- Sex is absolutely out of the question!
- Don't wear makeup!
- Don't ride your bicycle! (Or do any exercise, especially for the first three months.)
- Don't go outside after 7 pm!
- Don't eat fish, dog, soft-shelled turtle, crab, plums, pears, dark foods if you want a light-skinned baby, light foods if you want a dark-skinned baby, or food that has not been cut up with the proper care!
- Don't use scissors!
There's a lot of emphasis placed on not cutting or chopping things up in bed, which may sound like a bizarre thing to do in the first place. In traditional homes, especially in the northern part of China, the sleeping area is called a kang 炕, or "bed-stove." It's made of cooked bricks or concrete, and is hollow . There's a pipe that connects from the kitchen area, and you can regulate the temperature by keeping hot smoke circulating through it. Typically, it is used for sleeping at night; during the day, the blankets are rolled up and put away, and it is used for other activities, such as preparing and eating meals.
|This picture shows the structure of kangs and ondols alike (the Korean version)|
|During the day, when the bedding is put away and it's become a table and general sitting area|
- Don't wear clothes that are tight on the belly (especially pants)!
- You must stay at home, in bed, without bathing, for one month after the baby is born!
Needless to say, there are things that I'm doing (including riding my bicycle to and from work every day, though visibly pregnant) that get me straight-up stared at. I've had quite a few people, with genuine concern, tell me that I'm not supposed to be doing these things. We usually end up having a laugh when I tell them, "I know, but we Western women do things a little differently! I'm a bad Chinese!"
There are all kinds of other interesting traditions and superstitions, a few of which Brett and I will likely partake in. For example, we'll probably have a "100 days" celebration for the baby, as all of our friends did.

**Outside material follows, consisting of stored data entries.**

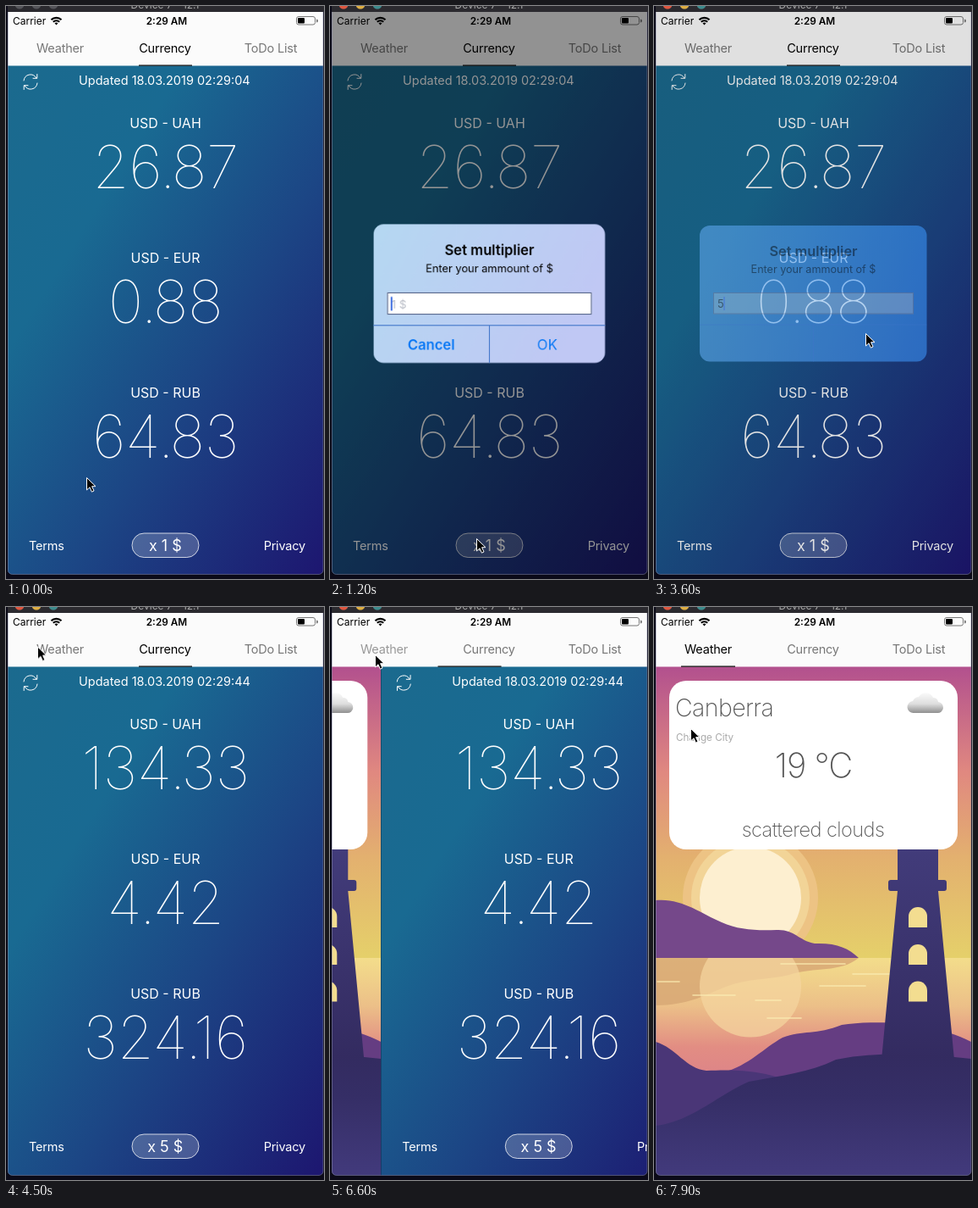
Write an HTML page that moves like this. It is 376x676 px and loops after 8000 ms.

```html
<!DOCTYPE html>
<html lang="en">
<head>
<meta charset="utf-8">
<title>Currency and weather</title>
<style>
html, body { margin: 0; width: 100%; height: 100%; overflow: hidden; background: #0b0a18; }
svg { display: block; width: 376px; height: 676px; font-family: Inter, Roboto, sans-serif; }
text { white-space: pre; }
.mid { text-anchor: middle; }
.label { font-size: 14.5px; letter-spacing: -.2px; }
.pair { font-size: 16px; }
.rate { font-size: 70px; font-weight: 100; letter-spacing: -.5px; }
.thin { font-weight: 200; fill: #555; }

/* one shared 8 s clock: 1.25% is 100 ms */
.anim, .before, .after, .empty, .typed { animation: 8s linear infinite; }
.before { animation-name: before; animation-timing-function: step-end; }
.after { animation-name: after; animation-timing-function: step-end; }
.empty { animation-name: empty; animation-timing-function: step-end; }
.typed { animation-name: typed; animation-timing-function: step-end; }
@keyframes before { 0% { visibility: visible } 47.5%, 100% { visibility: hidden } }
@keyframes after { 0% { visibility: hidden } 47.5%, 100% { visibility: visible } }
@keyframes empty { 0% { visibility: visible } 25%, 100% { visibility: hidden } }
@keyframes typed { 0% { visibility: hidden } 25%, 100% { visibility: visible } }

#lights { animation-name: lights; animation-timing-function: step-end; }
@keyframes lights { 0% { opacity: 0 } 12.5%, 100% { opacity: 1 } }

#dim { animation-name: dim; }
@keyframes dim {
  0%, 12.5% { opacity: 0 } 15% { opacity: .42 } 17.5%, 42.5% { opacity: .47 }
  45% { opacity: .11 } 46.25%, 100% { opacity: 0 }
}
#alert { animation-name: pop; transform-origin: 188.5px 339px; }
@keyframes pop {
  0%, 12.5% { transform: scale(1.15) } 13.75% { transform: scale(1.07) }
  15% { transform: scale(1.02) } 17.5%, 100% { transform: scale(1) }
}
#glow { animation-name: glow; }
@keyframes glow { 0%, 42.4% { opacity: 0 } 42.5% { opacity: .8 } 45% { opacity: .57 } 46.25%, 100% { opacity: 0 } }
#panel { animation-name: panel; }
@keyframes panel { 0%, 12.5% { opacity: 0 } 15%, 42.5% { opacity: 1 } 43.75% { opacity: .45 } 45%, 100% { opacity: 0 } }
#details { animation-name: details; }
@keyframes details { 0%, 12.5% { opacity: 0 } 15%, 42.5% { opacity: 1 } 45% { opacity: .45 } 46.25%, 100% { opacity: 0 } }

#pages { animation-name: slide; }
@keyframes slide {
  0%, 81.25% { transform: translateX(0) } 82.5% { transform: translateX(57px) }
  83.75% { transform: translateX(186px) } 85% { transform: translateX(316px) }
  86.25%, 100% { transform: translateX(373px) }
}
#bar { animation-name: bar; }
@keyframes bar {
  0%, 81.25% { x: 157px; width: 63px } 82.5% { x: 128px; width: 75px }
  83.75% { x: 80px; width: 82px } 85% { x: 44px; width: 72px }
  86.25%, 100% { x: 32px; width: 64px }
}
#tabCurrency { animation-name: leave; animation-timing-function: step-end; }
#tabWeather { animation-name: enter; animation-timing-function: step-end; }
@keyframes leave { 0% { fill: #000 } 81.25%, 100% { fill: #777 } }
@keyframes enter { 0% { fill: #777 } 81.25% { fill: #999 } 83.75%, 100% { fill: #000 } }

#pointer { animation-name: point; }
@keyframes point {
  0% { transform: translate(95px, 556px); animation-timing-function: ease-in-out }
  10%, 31.25% { transform: translate(173px, 628px); animation-timing-function: ease-in-out }
  40%, 46.25% { transform: translate(250px, 386px); animation-timing-function: ease-in-out }
  55%, 70% { transform: translate(37px, 46.5px); animation-timing-function: ease-in-out }
  80%, 88% { transform: translate(53px, 56px); animation-timing-function: ease-in-out }
  98.75%, 100% { transform: translate(43px, 143px) }
}
</style>
</head>
<body>
<svg viewBox="0 0 376 676">
  <defs>
    <linearGradient id="deep" x2="1" y2="1">
      <stop offset="0" stop-color="#1b6a8e"/><stop offset=".28" stop-color="#196a92"/>
      <stop offset=".6" stop-color="#1c4685"/><stop offset="1" stop-color="#1d1670"/>
    </linearGradient>
    <linearGradient id="sky" x2="0" y2="1">
      <stop offset="0" stop-color="#b2508e"/><stop offset=".36" stop-color="#e08880"/>
      <stop offset=".65" stop-color="#e3b06f"/><stop offset="1" stop-color="#e5d06a"/>
    </linearGradient>
    <linearGradient id="sea" x2="0" y2="1">
      <stop offset="0" stop-color="#f3dd8b"/><stop offset=".4" stop-color="#ecc088"/>
      <stop offset=".75" stop-color="#e28d83"/><stop offset="1" stop-color="#dd8488"/>
    </linearGradient>
    <linearGradient id="ground" x2="0" y2="1">
      <stop offset="0" stop-color="#332b60"/><stop offset=".35" stop-color="#352e66"/>
      <stop offset="1" stop-color="#423a7c"/>
    </linearGradient>
    <linearGradient id="tower" x2="0" y2="1">
      <stop offset="0" stop-color="#423c7b"/><stop offset="1" stop-color="#332b60"/>
    </linearGradient>
    <linearGradient id="frost" x2="1" y2=".3">
      <stop offset="0" stop-color="#b5d8f2"/><stop offset="1" stop-color="#c0c8f4"/>
    </linearGradient>
    <linearGradient id="blue" x2="1">
      <stop offset="0" stop-color="#64acf4"/><stop offset="1" stop-color="#3c98ff"/>
    </linearGradient>
    <linearGradient id="puff" x2="0" y2="1">
      <stop offset="0" stop-color="#fafafa"/><stop offset=".55" stop-color="#dedede"/>
      <stop offset="1" stop-color="#8f8f8f"/>
    </linearGradient>
    <clipPath id="screen"><path d="M2 7H375V665.5a5 5 0 0 1-5 5H7a5 5 0 0 1-5-5Z"/></clipPath>
    <clipPath id="view"><rect x="2" y="70.5" width="373" height="600.5"/></clipPath>
    <clipPath id="water"><rect x="2" y="414" width="373" height="140"/></clipPath>
    <path id="window" d="M301 378V365a11 11 0 0 1 22 0V378Z" fill="#f3dd90"/>
  </defs>

  <rect width="376" height="676" fill="#0b0a18"/>
  <rect x="2" width="374" height="7" fill="#2b2a2f"/>
  <g fill="#55555a"><circle cx="16" cy="-2" r="5.5"/><circle cx="36" cy="-2" r="5.5"/><circle cx="56" cy="-2" r="5.5"/></g>
  <g id="lights" class="anim">
    <circle cx="16" cy="-2" r="5.5" fill="#e0563f"/><circle cx="36" cy="-2" r="5.5" fill="#dfae42"/>
    <circle cx="56" cy="-2" r="5.5" fill="#3d8c8e"/>
  </g>
  <text class="mid" x="188" y="2.5" font-size="12" fill="#aaa">Device 7 - 12.1</text>

  <g clip-path="url(#screen)">
    <g clip-path="url(#view)">
      <g id="pages" class="anim">
        <g id="currency" fill="#fff">
          <rect x="2" y="70" width="373" height="601" fill="url(#deep)"/>
          <g fill="none" stroke="#fff" stroke-linecap="round" stroke-linejoin="round">
            <path d="M21 88a8 8 0 0 1 14.8-3.2M37 91a8 8 0 0 1-14.8 3.2"/>
            <path d="M36.8 80.5V85.3H32M21.2 98.5V93.7H26"/>
          </g>
          <g class="label" style="letter-spacing:0">
            <text class="before" x="86" y="93">Updated 18.03.2019 02:29:04</text>
            <text class="after" x="86" y="93">Updated 18.03.2019 02:29:44</text>
          </g>
          <g class="pair mid">
            <text x="188.5" y="143.5">USD - UAH</text>
            <text x="188.5" y="302.5">USD - EUR</text>
            <text x="188.5" y="461.5">USD - RUB</text>
          </g>
          <g class="rate mid before">
            <text x="188.5" y="215">26.<tspan dx="-3">87</tspan></text>
            <text x="188.5" y="374.3">0.<tspan dx="-3">88</tspan></text>
            <text x="188.5" y="533.3">64.<tspan dx="-3">83</tspan></text>
          </g>
          <g class="rate mid after">
            <text x="188.5" y="215">134.<tspan dx="-3">33</tspan></text>
            <text x="188.5" y="374.3">4.<tspan dx="-3">42</tspan></text>
            <text x="188.5" y="533.3">324.<tspan dx="-3">16</tspan></text>
          </g>
          <text class="label" x="27" y="642">Terms</text>
          <text class="label" x="354" y="642" text-anchor="end">Privacy</text>
          <rect x="149" y="622" width="79" height="28.5" rx="14.2" fill-opacity=".2" stroke="#fff" stroke-opacity=".75"/>
          <g class="mid" font-size="18">
            <text class="before" x="188.3" y="643">x 1 $</text>
            <text class="after" x="188.3" y="643">x 5 $</text>
          </g>
        </g>

        <g id="weather" transform="translate(-373)">
          <rect x="2" y="70" width="373" height="345" fill="url(#sky)"/>
          <circle cx="114" cy="343" r="80" fill="#edc384"/>
          <circle cx="114" cy="343" r="70" fill="#f2d497"/>
          <circle cx="114" cy="343" r="60" fill="#fdefd0"/>
          <path fill="#75488a" d="M2 346C32 343 55 361 80 372C100 381 122 382 145 381C166 380 170 393 190 397C215 396 230 402 242 414H2Z"/>
          <rect x="2" y="414" width="373" height="140" fill="url(#sea)"/>
          <path fill="#d9a876" opacity=".85" d="M2 470C40 470 62 457 85 448C110 438 135 440 160 434C190 424 220 432 242 414H2Z"/>
          <circle cx="114" cy="447.5" r="60" fill="#f6d6a0" opacity=".72" clip-path="url(#water)"/>
          <path d="M150 421H226M235 433H284M4 442H30M46 458H96M120 464H150M134 485H174M196 447H250"
            stroke="#fbeeb4" stroke-width="1.6" stroke-linecap="round" opacity=".8"/>
          <path fill="#653d82" d="M82 549C112 541 130 520 152 508C176 499 192 505 222 493C262 487 330 489 375 513V600H82Z"/>
          <path fill="#4a3677" d="M2 513C26 520 38 545 62 547C108 545 130 549 156 558V640H2Z"/>
          <path fill="url(#tower)" d="M288 280H336V322H343a3 3 0 0 1 3 3V332a3 3 0 0 1-3 3H336L355 534H269L288 335H280a3 3 0 0 1-3-3V325a3 3 0 0 1 3-3H288Z"/>
          <use href="#window"/><use href="#window" y="44"/><use href="#window" y="87.5"/>
          <path fill="url(#ground)" d="M2 612C44 607 72 578 112 560C150 553 184 549 215 534C262 524 320 527 375 533V671H2Z"/>
          <rect x="18" y="87" width="341" height="199" rx="20" fill="#fff"/>
          <path fill="url(#puff)" d="M307 125a7 7 0 0 1-1-14a8 8 0 0 1 7-5a9.5 9.5 0 0 1 17 1a6 6 0 0 1 6 5a6.5 6.5 0 0 1-1 13Z"/>
          <text class="thin" x="25" y="128.5" font-size="28.5" letter-spacing="-.6">Canberra</text>
          <text x="26" y="157.5" font-size="11.7" fill="#aaa">Change City</text>
          <text class="thin mid" x="188.5" y="201" font-size="40" letter-spacing="-1">19 °C</text>
          <text class="thin mid" x="188" y="270.5" font-size="23.5" letter-spacing="-.5">scattered clouds</text>
        </g>
      </g>
    </g>

    <rect x="2" y="7" width="373" height="63.5" fill="#fbfbfb"/>
    <text x="8" y="21.5" font-size="12">Carrier</text>
    <path d="M53.5 16.3a8.5 8.5 0 0 1 12 0M55.8 18.8a5.3 5.3 0 0 1 7.4 0" fill="none" stroke="#000" stroke-width="2.2"/>
    <path d="M57.5 20.3a3 3 0 0 1 4 0L59.5 22.5Z"/>
    <text class="mid" x="190" y="21.5" font-size="11.8" font-weight="600">2:29 AM</text>
    <rect x="343.5" y="12.5" width="22" height="9.5" rx="2.5" fill="none" stroke="#777"/>
    <rect x="345" y="14" width="8" height="6.5" rx="1"/>
    <path d="M367 15.5a2 2 0 0 1 0 4Z" fill="#777"/>
    <g class="label mid" fill="#777">
      <text id="tabWeather" class="anim" x="64" y="54.5">Weather</text>
      <text id="tabCurrency" class="anim" x="188" y="54.5">Currency</text>
      <text x="313" y="54.5">ToDo List</text>
    </g>
    <rect id="bar" class="anim" x="157" y="69.5" width="63" height="1.2"/>

    <rect id="dim" class="anim" x="2" y="7" width="373" height="664"/>
    <g id="alert" class="anim">
      <g id="glow" class="anim">
        <rect x="54" y="259" width="268.5" height="160.5" rx="12" fill="url(#blue)"/>
        <rect x="70" y="338" width="237" height="25.5" fill="#cbe8ff" opacity=".6"/>
      </g>
      <g id="panel" class="anim">
        <rect x="54" y="259" width="268.5" height="160.5" rx="12" fill="url(#frost)"/>
        <rect x="70" y="338" width="237" height="25.5" fill="#fff"/>
        <g class="mid" font-size="16.3" fill="#0a78f5">
          <text x="121" y="404" font-weight="600">Cancel</text>
          <text x="255.5" y="404">OK</text>
        </g>
      </g>
      <g id="details" class="anim">
        <text class="mid" x="188.5" y="294.5" font-size="16.3" font-weight="600">Set multiplier</text>
        <text class="mid" x="188.5" y="314.5" font-size="12.6">Enter your ammount of $</text>
        <rect x="70.5" y="338.5" width="236" height="24.5" fill="none" stroke="#44557f"/>
        <path d="M54 376H322.5M188.5 376V419.5" fill="none" stroke="#3f74c8"/>
        <g font-size="13">
          <text class="empty" x="75" y="356" fill="#bbbfc8">1 $</text>
          <rect class="empty" x="74" y="343" width="2" height="16" fill="#3f6fe0"/>
          <text class="typed" x="75" y="356">5</text>
          <rect class="typed" x="82" y="343" width="2" height="16" fill="#3f6fe0"/>
        </g>
      </g>
    </g>
  </g>
  <path d="M2.5 7V665.5a5 5 0 0 0 5 5H370a5 5 0 0 0 5-5V7" fill="none" stroke="#8a8ca8" stroke-opacity=".5"/>
  <g id="pointer" class="anim">
    <path d="M.5.5V15L4 11.8L6.400 17.2L9 16L6.600 10.7H11Z" stroke="#fff" stroke-linejoin="round"/>
  </g>
</svg>
</body>
</html>
```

It's the "coming out" party, so to speak, for the baby, as well as a traditional celebration to wish the child long life.
As with many Chinese traditions, the 100 days celebration centers around the linguistic similarities between different words. Remember, in Chinese, one phoneme can have up to 5 or 6 different meanings, depending on the pronunciation of the tone. The number "four" (sì 四) is considered bad luck because it sounds like the word for "death" (sǐ 死, or sǐ wáng 死亡). In much the same way, the pronunciation of the word for "tassel" (suì 穗) is the same as the word for "year" (suì 岁) in Chinese, so at the celebration, the baby should wear pants with a very long fringe of tassels to symbolize long life.
|This baby is wearing his traditional "100 day" clothes, as well as the long life pendant (they make smaller ones that are more fitted to the baby's size now)|
Are there any traditions in the US or elsewhere surrounding pregnancy and birth that seemed normal, but now seem strange to you once you think about it? I'd love to hear them, if so!